/---

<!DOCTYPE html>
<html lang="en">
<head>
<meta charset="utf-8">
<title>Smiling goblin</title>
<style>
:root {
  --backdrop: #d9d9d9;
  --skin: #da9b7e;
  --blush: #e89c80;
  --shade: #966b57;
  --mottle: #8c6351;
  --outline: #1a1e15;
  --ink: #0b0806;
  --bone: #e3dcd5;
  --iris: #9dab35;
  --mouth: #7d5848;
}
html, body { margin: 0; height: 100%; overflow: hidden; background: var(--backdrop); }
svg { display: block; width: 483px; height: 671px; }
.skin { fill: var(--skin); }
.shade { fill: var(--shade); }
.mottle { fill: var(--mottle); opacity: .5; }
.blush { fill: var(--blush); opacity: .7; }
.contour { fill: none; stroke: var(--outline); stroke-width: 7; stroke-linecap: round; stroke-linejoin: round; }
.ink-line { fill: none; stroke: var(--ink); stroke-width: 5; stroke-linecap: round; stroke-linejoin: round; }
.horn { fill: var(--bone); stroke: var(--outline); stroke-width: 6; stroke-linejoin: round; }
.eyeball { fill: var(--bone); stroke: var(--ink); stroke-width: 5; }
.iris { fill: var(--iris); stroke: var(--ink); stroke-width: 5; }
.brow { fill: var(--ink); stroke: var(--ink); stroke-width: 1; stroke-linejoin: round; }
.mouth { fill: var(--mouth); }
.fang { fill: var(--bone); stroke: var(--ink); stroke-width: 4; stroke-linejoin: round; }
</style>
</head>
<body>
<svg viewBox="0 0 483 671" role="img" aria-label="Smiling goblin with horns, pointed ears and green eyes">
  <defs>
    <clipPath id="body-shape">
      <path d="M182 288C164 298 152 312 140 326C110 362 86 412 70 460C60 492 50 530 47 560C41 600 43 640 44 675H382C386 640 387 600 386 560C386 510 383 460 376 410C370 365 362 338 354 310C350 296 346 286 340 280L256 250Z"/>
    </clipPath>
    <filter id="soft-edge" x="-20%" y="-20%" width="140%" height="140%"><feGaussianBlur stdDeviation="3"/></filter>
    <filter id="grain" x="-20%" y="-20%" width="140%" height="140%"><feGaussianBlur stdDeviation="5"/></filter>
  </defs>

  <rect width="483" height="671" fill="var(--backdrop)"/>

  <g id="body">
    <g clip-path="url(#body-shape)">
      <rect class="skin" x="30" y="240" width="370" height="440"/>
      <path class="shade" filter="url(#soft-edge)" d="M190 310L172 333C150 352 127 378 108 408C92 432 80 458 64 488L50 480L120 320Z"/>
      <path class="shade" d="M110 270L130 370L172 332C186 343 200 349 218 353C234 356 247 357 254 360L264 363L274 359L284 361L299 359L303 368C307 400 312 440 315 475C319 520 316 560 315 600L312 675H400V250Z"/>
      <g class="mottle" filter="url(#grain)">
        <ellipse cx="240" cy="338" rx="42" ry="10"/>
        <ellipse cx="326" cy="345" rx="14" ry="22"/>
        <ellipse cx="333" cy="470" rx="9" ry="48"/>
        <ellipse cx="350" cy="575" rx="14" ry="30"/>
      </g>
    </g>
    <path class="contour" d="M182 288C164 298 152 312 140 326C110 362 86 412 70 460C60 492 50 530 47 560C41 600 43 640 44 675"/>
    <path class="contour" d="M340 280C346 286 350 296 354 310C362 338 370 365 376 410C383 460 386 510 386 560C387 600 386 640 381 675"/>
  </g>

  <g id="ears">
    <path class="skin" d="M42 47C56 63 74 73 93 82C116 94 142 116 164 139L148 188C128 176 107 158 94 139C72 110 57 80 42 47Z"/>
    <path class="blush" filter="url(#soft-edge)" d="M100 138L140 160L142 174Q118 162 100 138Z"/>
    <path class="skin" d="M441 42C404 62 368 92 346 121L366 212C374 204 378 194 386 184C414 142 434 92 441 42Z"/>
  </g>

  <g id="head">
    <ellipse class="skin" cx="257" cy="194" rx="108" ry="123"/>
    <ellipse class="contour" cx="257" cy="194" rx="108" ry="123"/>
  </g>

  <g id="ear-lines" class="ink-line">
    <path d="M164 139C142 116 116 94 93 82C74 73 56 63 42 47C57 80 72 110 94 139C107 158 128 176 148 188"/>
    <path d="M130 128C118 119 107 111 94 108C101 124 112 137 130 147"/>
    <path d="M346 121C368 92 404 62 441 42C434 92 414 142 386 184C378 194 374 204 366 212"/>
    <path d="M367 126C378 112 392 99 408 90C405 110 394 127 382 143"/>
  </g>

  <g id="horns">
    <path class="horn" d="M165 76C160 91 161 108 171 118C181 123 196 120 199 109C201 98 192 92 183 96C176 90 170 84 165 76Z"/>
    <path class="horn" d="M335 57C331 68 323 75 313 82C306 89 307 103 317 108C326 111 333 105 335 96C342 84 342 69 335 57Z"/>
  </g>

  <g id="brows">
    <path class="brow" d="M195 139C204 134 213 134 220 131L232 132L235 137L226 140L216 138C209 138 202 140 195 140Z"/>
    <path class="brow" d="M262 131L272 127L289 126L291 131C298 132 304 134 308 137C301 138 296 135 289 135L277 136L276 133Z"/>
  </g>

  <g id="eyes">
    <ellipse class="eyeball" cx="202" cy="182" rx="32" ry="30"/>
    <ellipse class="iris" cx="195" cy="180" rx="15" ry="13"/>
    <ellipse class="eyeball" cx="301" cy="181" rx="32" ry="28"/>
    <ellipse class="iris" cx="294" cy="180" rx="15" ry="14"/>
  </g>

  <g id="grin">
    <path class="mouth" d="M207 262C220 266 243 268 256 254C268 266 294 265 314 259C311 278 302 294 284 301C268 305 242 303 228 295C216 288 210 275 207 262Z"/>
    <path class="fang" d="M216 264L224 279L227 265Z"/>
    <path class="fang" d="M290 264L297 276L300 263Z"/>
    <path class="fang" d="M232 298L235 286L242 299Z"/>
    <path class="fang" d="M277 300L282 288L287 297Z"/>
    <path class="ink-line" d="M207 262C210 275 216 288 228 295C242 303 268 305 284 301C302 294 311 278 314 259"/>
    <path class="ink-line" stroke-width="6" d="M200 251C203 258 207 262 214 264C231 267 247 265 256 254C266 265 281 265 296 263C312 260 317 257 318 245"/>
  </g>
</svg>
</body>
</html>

\---
/---

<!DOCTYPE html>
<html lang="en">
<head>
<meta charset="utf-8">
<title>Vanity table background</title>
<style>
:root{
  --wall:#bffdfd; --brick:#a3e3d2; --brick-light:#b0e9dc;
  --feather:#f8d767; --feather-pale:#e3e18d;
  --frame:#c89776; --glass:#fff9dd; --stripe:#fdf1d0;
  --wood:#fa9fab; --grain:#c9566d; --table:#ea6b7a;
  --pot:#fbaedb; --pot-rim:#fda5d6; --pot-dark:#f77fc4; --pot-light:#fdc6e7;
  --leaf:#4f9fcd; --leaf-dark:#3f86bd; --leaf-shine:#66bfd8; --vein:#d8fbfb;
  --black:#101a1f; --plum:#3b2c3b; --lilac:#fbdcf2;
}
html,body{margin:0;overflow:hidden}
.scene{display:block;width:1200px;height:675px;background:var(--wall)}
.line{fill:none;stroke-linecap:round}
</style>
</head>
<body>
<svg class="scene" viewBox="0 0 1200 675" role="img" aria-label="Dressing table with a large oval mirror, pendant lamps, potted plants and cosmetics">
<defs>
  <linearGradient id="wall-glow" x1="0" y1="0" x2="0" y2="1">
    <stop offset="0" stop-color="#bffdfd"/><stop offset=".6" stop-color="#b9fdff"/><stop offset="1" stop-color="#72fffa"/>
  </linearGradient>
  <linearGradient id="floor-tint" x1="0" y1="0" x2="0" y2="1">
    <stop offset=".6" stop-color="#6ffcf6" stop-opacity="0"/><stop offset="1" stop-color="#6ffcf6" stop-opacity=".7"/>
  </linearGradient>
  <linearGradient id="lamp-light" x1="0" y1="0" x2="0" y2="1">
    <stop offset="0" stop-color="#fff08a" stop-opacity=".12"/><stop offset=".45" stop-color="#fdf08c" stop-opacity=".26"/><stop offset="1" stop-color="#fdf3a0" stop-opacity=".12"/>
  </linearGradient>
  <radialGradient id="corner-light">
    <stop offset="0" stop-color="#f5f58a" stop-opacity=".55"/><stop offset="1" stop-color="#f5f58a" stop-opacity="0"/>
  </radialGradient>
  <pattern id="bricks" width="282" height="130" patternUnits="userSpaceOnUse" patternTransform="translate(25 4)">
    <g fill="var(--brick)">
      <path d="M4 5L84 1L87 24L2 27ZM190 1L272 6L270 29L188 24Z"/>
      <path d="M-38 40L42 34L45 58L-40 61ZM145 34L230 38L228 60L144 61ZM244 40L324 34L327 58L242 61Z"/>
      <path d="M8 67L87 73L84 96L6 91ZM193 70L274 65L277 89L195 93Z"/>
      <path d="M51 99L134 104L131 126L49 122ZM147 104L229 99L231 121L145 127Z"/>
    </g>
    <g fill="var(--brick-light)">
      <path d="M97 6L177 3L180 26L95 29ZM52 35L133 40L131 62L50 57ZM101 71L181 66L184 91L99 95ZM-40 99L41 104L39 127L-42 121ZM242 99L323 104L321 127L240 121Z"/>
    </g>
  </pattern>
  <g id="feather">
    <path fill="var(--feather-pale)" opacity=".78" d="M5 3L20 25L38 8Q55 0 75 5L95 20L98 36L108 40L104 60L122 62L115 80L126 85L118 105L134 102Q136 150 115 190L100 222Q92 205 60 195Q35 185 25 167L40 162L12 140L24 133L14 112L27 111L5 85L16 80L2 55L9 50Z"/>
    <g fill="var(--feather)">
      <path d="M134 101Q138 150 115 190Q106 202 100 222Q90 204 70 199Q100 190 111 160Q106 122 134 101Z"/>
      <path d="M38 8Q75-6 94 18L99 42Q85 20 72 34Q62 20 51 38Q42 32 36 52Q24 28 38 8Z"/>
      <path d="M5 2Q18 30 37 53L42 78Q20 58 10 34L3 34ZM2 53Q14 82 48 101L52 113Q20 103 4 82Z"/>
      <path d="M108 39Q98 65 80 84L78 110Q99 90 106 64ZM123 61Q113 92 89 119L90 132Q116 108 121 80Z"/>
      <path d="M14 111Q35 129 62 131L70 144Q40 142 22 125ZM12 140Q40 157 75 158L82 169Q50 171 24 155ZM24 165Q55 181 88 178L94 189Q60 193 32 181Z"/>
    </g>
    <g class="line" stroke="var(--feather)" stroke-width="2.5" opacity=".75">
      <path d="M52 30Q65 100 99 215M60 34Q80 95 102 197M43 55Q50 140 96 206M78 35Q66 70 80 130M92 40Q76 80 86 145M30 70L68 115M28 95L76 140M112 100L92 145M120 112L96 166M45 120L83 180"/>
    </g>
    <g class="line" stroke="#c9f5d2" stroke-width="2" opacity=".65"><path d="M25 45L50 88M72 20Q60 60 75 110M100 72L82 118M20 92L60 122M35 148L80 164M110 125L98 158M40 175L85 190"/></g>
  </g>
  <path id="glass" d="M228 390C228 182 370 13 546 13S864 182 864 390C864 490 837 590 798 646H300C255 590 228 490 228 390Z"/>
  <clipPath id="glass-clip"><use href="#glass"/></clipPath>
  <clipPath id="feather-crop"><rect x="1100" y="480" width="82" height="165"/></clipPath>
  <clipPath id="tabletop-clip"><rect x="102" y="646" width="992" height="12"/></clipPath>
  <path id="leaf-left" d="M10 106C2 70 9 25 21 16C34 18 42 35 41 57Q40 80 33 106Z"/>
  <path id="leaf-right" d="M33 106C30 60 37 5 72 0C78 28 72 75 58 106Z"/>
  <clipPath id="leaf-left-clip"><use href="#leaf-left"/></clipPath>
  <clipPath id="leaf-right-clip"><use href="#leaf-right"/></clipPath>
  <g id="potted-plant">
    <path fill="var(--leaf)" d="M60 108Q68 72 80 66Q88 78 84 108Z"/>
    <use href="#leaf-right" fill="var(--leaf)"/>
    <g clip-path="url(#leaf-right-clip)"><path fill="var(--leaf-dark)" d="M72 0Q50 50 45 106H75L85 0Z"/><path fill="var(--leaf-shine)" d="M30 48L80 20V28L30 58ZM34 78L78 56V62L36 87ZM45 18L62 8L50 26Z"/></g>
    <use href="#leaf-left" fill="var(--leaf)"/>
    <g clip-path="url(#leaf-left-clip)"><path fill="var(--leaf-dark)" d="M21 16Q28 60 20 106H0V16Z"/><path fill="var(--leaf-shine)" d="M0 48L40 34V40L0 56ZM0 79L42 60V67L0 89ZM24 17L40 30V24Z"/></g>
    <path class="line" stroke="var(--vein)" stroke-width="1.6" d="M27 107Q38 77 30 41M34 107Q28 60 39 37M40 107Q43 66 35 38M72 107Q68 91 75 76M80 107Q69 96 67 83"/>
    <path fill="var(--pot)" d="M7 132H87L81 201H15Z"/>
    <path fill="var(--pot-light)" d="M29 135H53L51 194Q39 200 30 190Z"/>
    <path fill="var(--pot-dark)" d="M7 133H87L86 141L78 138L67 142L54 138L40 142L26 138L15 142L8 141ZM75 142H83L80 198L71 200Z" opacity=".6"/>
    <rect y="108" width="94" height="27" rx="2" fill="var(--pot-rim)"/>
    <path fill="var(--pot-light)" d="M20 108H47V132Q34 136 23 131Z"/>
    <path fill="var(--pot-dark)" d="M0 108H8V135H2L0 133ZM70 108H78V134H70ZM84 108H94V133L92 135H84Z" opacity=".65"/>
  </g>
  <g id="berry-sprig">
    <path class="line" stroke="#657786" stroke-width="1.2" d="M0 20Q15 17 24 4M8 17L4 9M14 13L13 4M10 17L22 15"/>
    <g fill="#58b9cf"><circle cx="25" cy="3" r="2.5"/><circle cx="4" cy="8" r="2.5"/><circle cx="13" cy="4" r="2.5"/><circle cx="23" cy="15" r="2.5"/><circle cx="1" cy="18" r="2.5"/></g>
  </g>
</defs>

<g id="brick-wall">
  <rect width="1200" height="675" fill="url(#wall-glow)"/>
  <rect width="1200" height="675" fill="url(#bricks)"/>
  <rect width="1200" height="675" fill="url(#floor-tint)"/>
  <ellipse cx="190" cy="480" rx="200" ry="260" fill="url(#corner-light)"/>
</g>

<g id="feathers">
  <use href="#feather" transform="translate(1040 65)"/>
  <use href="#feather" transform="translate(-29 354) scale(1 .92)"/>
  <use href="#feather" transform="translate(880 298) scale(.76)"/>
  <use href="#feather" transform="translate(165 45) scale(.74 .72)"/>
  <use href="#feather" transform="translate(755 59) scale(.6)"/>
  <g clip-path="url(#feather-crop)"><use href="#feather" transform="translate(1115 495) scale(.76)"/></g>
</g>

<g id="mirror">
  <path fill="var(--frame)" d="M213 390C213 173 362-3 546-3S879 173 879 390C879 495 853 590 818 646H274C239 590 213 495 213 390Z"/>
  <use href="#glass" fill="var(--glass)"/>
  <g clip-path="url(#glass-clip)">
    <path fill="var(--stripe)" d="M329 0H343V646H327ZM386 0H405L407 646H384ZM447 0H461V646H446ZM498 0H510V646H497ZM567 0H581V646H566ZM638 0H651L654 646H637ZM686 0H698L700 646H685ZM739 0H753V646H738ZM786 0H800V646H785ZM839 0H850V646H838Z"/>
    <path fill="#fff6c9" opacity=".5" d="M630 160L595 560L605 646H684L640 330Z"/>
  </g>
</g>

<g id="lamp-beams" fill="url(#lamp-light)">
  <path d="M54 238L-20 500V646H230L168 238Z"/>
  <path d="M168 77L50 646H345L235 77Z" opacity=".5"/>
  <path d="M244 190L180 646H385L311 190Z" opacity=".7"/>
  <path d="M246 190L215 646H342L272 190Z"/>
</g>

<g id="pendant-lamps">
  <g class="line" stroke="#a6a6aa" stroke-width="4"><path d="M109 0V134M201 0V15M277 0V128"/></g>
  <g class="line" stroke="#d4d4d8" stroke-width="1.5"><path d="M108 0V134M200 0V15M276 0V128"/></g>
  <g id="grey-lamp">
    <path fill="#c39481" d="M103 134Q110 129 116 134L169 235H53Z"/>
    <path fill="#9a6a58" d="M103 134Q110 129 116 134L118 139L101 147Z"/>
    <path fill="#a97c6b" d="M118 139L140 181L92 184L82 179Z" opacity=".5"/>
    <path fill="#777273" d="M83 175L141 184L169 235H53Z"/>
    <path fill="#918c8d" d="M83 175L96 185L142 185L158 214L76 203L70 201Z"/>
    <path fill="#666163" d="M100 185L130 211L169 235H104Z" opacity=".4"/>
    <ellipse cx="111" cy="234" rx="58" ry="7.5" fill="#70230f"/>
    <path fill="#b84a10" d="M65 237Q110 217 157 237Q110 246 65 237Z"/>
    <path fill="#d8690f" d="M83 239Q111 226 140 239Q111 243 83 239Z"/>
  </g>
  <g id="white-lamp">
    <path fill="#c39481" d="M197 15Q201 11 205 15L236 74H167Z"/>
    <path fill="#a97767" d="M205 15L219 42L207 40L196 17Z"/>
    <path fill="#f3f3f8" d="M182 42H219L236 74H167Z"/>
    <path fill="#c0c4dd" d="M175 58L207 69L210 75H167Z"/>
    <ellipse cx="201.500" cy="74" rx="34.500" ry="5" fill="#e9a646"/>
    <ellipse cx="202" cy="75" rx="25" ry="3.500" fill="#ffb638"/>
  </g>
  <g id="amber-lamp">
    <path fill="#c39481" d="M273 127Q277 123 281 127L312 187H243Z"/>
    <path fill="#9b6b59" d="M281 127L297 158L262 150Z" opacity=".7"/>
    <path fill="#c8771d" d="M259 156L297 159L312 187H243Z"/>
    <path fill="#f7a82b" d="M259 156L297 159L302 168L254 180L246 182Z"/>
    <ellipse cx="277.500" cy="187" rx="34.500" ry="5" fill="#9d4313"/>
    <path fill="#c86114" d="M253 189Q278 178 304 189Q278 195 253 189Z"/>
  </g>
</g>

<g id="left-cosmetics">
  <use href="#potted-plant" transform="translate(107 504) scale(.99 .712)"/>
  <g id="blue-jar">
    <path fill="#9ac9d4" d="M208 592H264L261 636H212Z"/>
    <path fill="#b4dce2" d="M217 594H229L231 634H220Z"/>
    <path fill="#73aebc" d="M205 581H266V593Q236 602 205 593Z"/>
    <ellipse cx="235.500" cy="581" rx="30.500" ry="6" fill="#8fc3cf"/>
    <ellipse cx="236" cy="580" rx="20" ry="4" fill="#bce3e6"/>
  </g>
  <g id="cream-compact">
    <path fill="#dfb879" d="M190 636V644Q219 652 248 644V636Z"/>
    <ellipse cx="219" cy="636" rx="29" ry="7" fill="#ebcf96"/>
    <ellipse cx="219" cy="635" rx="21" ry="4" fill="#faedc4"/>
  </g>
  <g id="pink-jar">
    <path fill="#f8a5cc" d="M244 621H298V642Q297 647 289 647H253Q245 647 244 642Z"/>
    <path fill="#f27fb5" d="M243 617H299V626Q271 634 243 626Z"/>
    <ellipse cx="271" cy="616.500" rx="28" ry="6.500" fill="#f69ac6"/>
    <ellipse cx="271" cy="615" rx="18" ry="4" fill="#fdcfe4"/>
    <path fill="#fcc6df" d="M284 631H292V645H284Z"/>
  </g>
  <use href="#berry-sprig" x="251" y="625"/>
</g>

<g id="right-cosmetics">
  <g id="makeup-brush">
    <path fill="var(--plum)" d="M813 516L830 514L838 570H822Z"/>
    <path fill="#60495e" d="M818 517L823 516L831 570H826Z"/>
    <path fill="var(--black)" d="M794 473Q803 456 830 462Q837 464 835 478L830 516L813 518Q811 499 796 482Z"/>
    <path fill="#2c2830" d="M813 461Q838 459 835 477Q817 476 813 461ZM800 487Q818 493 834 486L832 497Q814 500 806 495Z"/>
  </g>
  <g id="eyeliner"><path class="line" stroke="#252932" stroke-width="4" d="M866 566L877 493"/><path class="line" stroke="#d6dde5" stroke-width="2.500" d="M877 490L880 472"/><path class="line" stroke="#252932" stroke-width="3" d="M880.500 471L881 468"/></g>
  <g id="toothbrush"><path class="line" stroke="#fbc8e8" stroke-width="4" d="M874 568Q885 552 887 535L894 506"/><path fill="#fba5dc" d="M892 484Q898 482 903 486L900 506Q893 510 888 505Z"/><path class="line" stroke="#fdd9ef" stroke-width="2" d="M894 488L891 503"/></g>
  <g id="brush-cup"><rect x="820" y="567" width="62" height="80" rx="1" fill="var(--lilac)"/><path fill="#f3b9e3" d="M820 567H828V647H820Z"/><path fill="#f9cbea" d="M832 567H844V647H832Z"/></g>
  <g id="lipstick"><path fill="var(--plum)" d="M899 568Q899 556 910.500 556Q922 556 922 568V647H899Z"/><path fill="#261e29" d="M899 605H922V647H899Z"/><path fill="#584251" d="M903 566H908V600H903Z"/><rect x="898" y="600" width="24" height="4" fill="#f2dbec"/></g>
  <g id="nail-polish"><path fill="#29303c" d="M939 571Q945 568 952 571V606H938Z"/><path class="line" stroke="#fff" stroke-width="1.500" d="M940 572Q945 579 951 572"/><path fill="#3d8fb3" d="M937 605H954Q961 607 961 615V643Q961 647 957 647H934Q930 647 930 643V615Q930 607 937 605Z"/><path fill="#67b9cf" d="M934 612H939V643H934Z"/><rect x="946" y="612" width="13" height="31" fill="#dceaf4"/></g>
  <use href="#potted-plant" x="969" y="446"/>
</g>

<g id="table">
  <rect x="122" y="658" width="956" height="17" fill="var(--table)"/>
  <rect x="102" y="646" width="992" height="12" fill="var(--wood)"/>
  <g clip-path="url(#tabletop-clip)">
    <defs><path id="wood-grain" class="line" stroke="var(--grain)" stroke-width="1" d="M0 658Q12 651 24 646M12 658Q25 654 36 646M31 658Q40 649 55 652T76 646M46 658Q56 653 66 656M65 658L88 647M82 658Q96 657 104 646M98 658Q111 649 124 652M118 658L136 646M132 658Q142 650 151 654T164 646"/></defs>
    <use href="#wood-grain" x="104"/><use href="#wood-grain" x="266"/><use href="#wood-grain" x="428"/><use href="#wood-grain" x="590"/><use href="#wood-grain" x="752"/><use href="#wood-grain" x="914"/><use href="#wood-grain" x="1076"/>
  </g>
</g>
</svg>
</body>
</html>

\---

- _Problem description_: Your task is to find each line in the entries that contains the string "mouth" and copy it.

- _Answer box_:
  --mouth: #7d5848;
.mouth { fill: var(--mouth); }
    <path class="mouth" d="M207 262C220 266 243 268 256 254C268 266 294 265 314 259C311 278 302 294 284 301C268 305 242 303 228 295C216 288 210 275 207 262Z"/>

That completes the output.